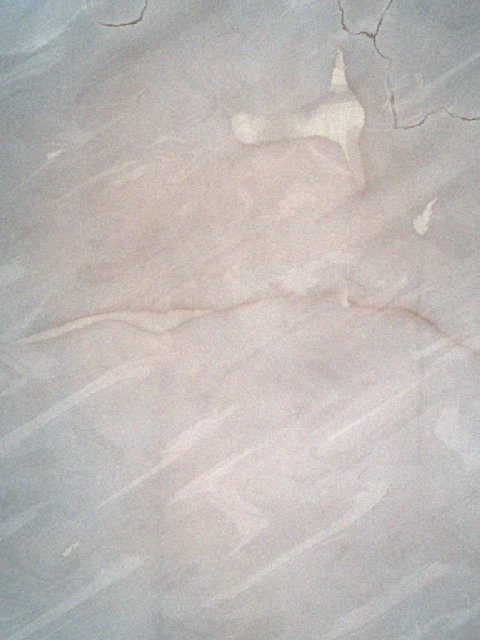
Give the GLSL for this texture, as a Shadertoy shader.

```glsl
// Weathered, pale plaster: a blush centre fading to dark, cool corners, with peeled
// cream flakes, a long horizontal crack, dark broken paint edges and fine grain.
// Layered sines give stains and ragged edges; tapered segments give the flakes.

float hash(vec2 p) {
    vec3 q = fract(vec3(p.xyx) * 0.1031);
    q += dot(q, q.yzx + 33.33);
    return fract((q.x + q.y) * q.z);
}

// Warped, rotated sine layers, roughly -1 to 1
float waves(vec2 p) {
    float sum = 0.0, amp = 0.5;
    for (int i = 0; i < 6; i++) {
        p = mat2(0.8, 0.6, -0.6, 0.8) * p * 1.65;
        p += 0.8 * sin(p.yx * 1.3 + float(i) * 1.7);
        sum += amp * sin(p.x + float(i)) * sin(p.y + 0.6);
        amp *= 0.64;
    }
    return sum;
}

// Distance to a segment whose radius runs from ra to rb
float taper(vec2 p, vec2 a, vec2 b, float ra, float rb) {
    vec2 ab = b - a;
    float h = clamp(dot(p - a, ab) / dot(ab, ab), 0.0, 1.0);
    return length(p - a - ab * h) - mix(ra, rb, h);
}

float smin(float a, float b, float k) {
    float h = max(k - abs(a - b), 0.0) / k;
    return min(a, b) - h * h * k * 0.25;
}

float fill(float d, float soft) {
    return 1.0 - smoothstep(-soft, soft, d);
}

// Height of the long crack
float crackLine(float x) {
    return 0.463 + 0.050 * smoothstep(-0.02, 0.22, x) + 0.026 * smoothstep(0.33, 0.45, x)
         - 0.022 * smoothstep(0.52, 0.57, x) - 0.076 * smoothstep(0.63, 0.77, x);
}

// Bare patch with three arms
float barePatch(vec2 p) {
    float d = taper(p, vec2(0.535, 0.825), vec2(0.527, 0.930), 0.020, 0.0005);
    d = smin(d, taper(p, vec2(0.535, 0.820), vec2(0.565, 0.712), 0.020, 0.007), 0.04);
    d = smin(d, taper(p, vec2(0.530, 0.812), vec2(0.390, 0.797), 0.020, 0.018), 0.03);
    return smin(d, taper(p, vec2(0.395, 0.800), vec2(0.352, 0.837), 0.014, 0.001), 0.03);
}

// Broken paint edge running down from the top right
float paintEdge(vec2 p) {
    vec2 path[9] = vec2[9](vec2(0.528, 1.01), vec2(0.536, 0.96), vec2(0.586, 0.937),
        vec2(0.611, 0.895), vec2(0.618, 0.800), vec2(0.640, 0.800), vec2(0.690, 0.828),
        vec2(0.725, 0.808), vec2(0.76, 0.82));
    float d = taper(p, path[2], vec2(0.612, 1.0), 0.0, 0.0);
    for (int i = 0; i < 8; i++) d = min(d, taper(p, path[i], path[i + 1], 0.0, 0.0));
    return d;
}

void mainImage(out vec4 fragColor, in vec2 fragCoord) {
    vec2 p = fragCoord / iResolution.y;
    float soft = max(0.0022, 0.8 / iResolution.y);
    vec2 ragged = p + 0.007 * vec2(waves(p * 13.0), waves(p * 13.0 + 7.0));
    vec2 jagged = ragged + 0.007 * vec2(waves(p * 31.0), waves(p * 31.0 + 4.0));
    float stain = waves(p * 3.0 + 2.0), fine = waves(p * 19.0);
    vec3 cream = vec3(0.865, 0.83, 0.79) + 0.06 * fine;
    vec3 brown = vec3(0.46, 0.41, 0.39);

    // Blush centre, dark cool rim, paler lower right
    float rim = length((p - vec2(0.42, 0.49)) / vec2(0.46, 0.58)) + 0.10 * stain;
    vec3 col = mix(vec3(0.808, 0.757, 0.732), vec3(0.535, 0.59, 0.605), smoothstep(0.35, 1.38, rim));
    vec2 glow = (p - vec2(0.55, 0.30)) / vec2(0.28, 0.20);
    col += vec3(0.03, 0.04, 0.06) * exp(-dot(glow, glow));

    // Broad stains, slanted wisps and a slight drift of hue
    vec2 slant = mat2(0.87, -0.5, 0.5, 0.87) * p;
    col += 0.060 * stain + 0.035 * waves(slant * vec2(4.0, 10.0)) + 0.016 * fine;
    col += vec3(0.02, -0.005, -0.02) * waves(p * 4.5 + 9.0);
    float wisp = waves(slant * vec2(7.0, 22.0) + 3.0);
    col += 0.05 * smoothstep(0.25, 0.6, wisp) - 0.03 * smoothstep(0.25, 0.6, -wisp);

    // Faint vertical folds
    float fold = exp(-abs(ragged.x - 0.657) / 0.004) * smoothstep(0.2, 0.3, p.y) * fill(p.y - 0.6, 0.06);
    fold += exp(-abs(ragged.x - 0.25) / 0.016) * fill(p.y - 0.4, 0.12);
    col -= vec3(0.03, 0.035, 0.035) * fold;

    // Long crack with a lens of peeled paint hanging below its left part
    float drop = crackLine(ragged.x) - ragged.y;
    float lens = 0.013 * smoothstep(0.0, 0.07, p.x) + 0.019 * smoothstep(0.17, 0.25, p.x);
    lens *= 1.0 - smoothstep(0.25, 0.345, p.x);
    float flake = fill(abs(drop - lens * 0.5) - lens * 0.5, soft) * smoothstep(0.0, 0.002, lens);
    col -= vec3(0.045, 0.065, 0.075) * exp(-abs(drop) / 0.012) * smoothstep(0.0, 0.1, p.x);
    col = mix(col, cream, (0.65 + 0.4 * fine) * flake);
    col -= vec3(0.05, 0.085, 0.105) * exp(-abs(drop) / 0.003) * clamp(0.6 + 1.2 * fine, 0.1, 1.0);
    col -= 0.08 * exp(-abs(drop - lens) / 0.003) * smoothstep(0.004, 0.02, lens);

    // Bare patch with a warm lower rim, and a small flake above the crack
    float bare = barePatch(ragged);
    bare = min(bare, taper(ragged, vec2(0.525, 0.553), vec2(0.542, 0.522), 0.014, 0.005));
    col -= vec3(0.04, 0.055, 0.065) * exp(-abs(barePatch(ragged + vec2(-0.003, 0.004))) / 0.005);
    float worn = clamp(0.62 + 0.7 * fine - 6.0 * (bare + 0.01), 0.35, 0.95);
    col = mix(col, cream, worn * fill(bare, soft));

    // Dark paint edges with a pale lip, top right and top left
    vec2 chip = jagged - vec2(0.185, 1.0);
    float corner = abs(length(chip / vec2(0.045, 0.040)) - 1.0) * 0.04;
    float edge = min(paintEdge(jagged), corner);
    col += 0.06 * exp(-edge / 0.010);
    col = mix(col, brown, fill(edge - 0.0018, soft) * clamp(0.6 + 1.0 * fine, 0.1, 0.95));
    float lip = jagged.y - 0.92 - 0.075 * smoothstep(0.04, 0.15, p.x);
    col += 0.07 * exp(-abs(lip) / 0.003) * fill(p.x - 0.16, 0.03);
    col += 0.04 * fill(-lip, 0.01) * fill(p.x - 0.16, 0.03);

    // Scattered worn slivers and short dark scratches
    for (int i = 0; i < 13; i++) {
        float id = float(i), pick = hash(vec2(id, 5.0)), size = 0.008 + 0.026 * pick * pick;
        vec2 at = vec2(0.75 * hash(vec2(id, 1.0)), (id + hash(vec2(id, 2.0))) / 13.0);
        float turn = 0.2 + 2.6 * hash(vec2(id, 3.0));
        vec2 along = size * vec2(cos(turn), sin(turn)), q = jagged - at;
        q += vec2(-along.y, along.x) * dot(q, q) / (size * size) * (pick - 0.5) * 0.5;
        bool scratch = i % 5 == 2;
        float d = taper(q, -along, along, scratch ? 0.0002 : 0.003 + 0.2 * size * pick, 0.0005);
        float strength = scratch ? 0.4 : 0.2 + 0.55 * hash(vec2(id, 8.0));
        if (!scratch) col -= 0.05 * strength * exp(-abs(d) / 0.004);
        col = mix(col, scratch ? brown : cream, fill(d, soft) * strength);
    }

    // Fine grey and coloured grain
    vec2 cell = floor(p * 512.0), coarse = floor(p * 256.0);
    vec3 tint = vec3(hash(coarse + 11.0), hash(coarse + 37.0), hash(coarse + 71.0)) - 0.5;
    col += 0.052 * (hash(cell) - 0.5) + 0.042 * tint;
    fragColor = vec4(clamp(col, 0.0, 1.0), 1.0);
}
```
- - -
▶ **WORK TO COMPLETE**: Scan the listing and copy every line where the string "drop" shows up.

▶ **WRITTEN SOLUTION**:
    float drop = crackLine(ragged.x) - ragged.y;
    float flake = fill(abs(drop - lens * 0.5) - lens * 0.5, soft) * smoothstep(0.0, 0.002, lens);
    col -= vec3(0.045, 0.065, 0.075) * exp(-abs(drop) / 0.012) * smoothstep(0.0, 0.1, p.x);
    col -= vec3(0.05, 0.085, 0.105) * exp(-abs(drop) / 0.003) * clamp(0.6 + 1.2 * fine, 0.1, 1.0);
    col -= 0.08 * exp(-abs(drop - lens) / 0.003) * smoothstep(0.004, 0.02, lens);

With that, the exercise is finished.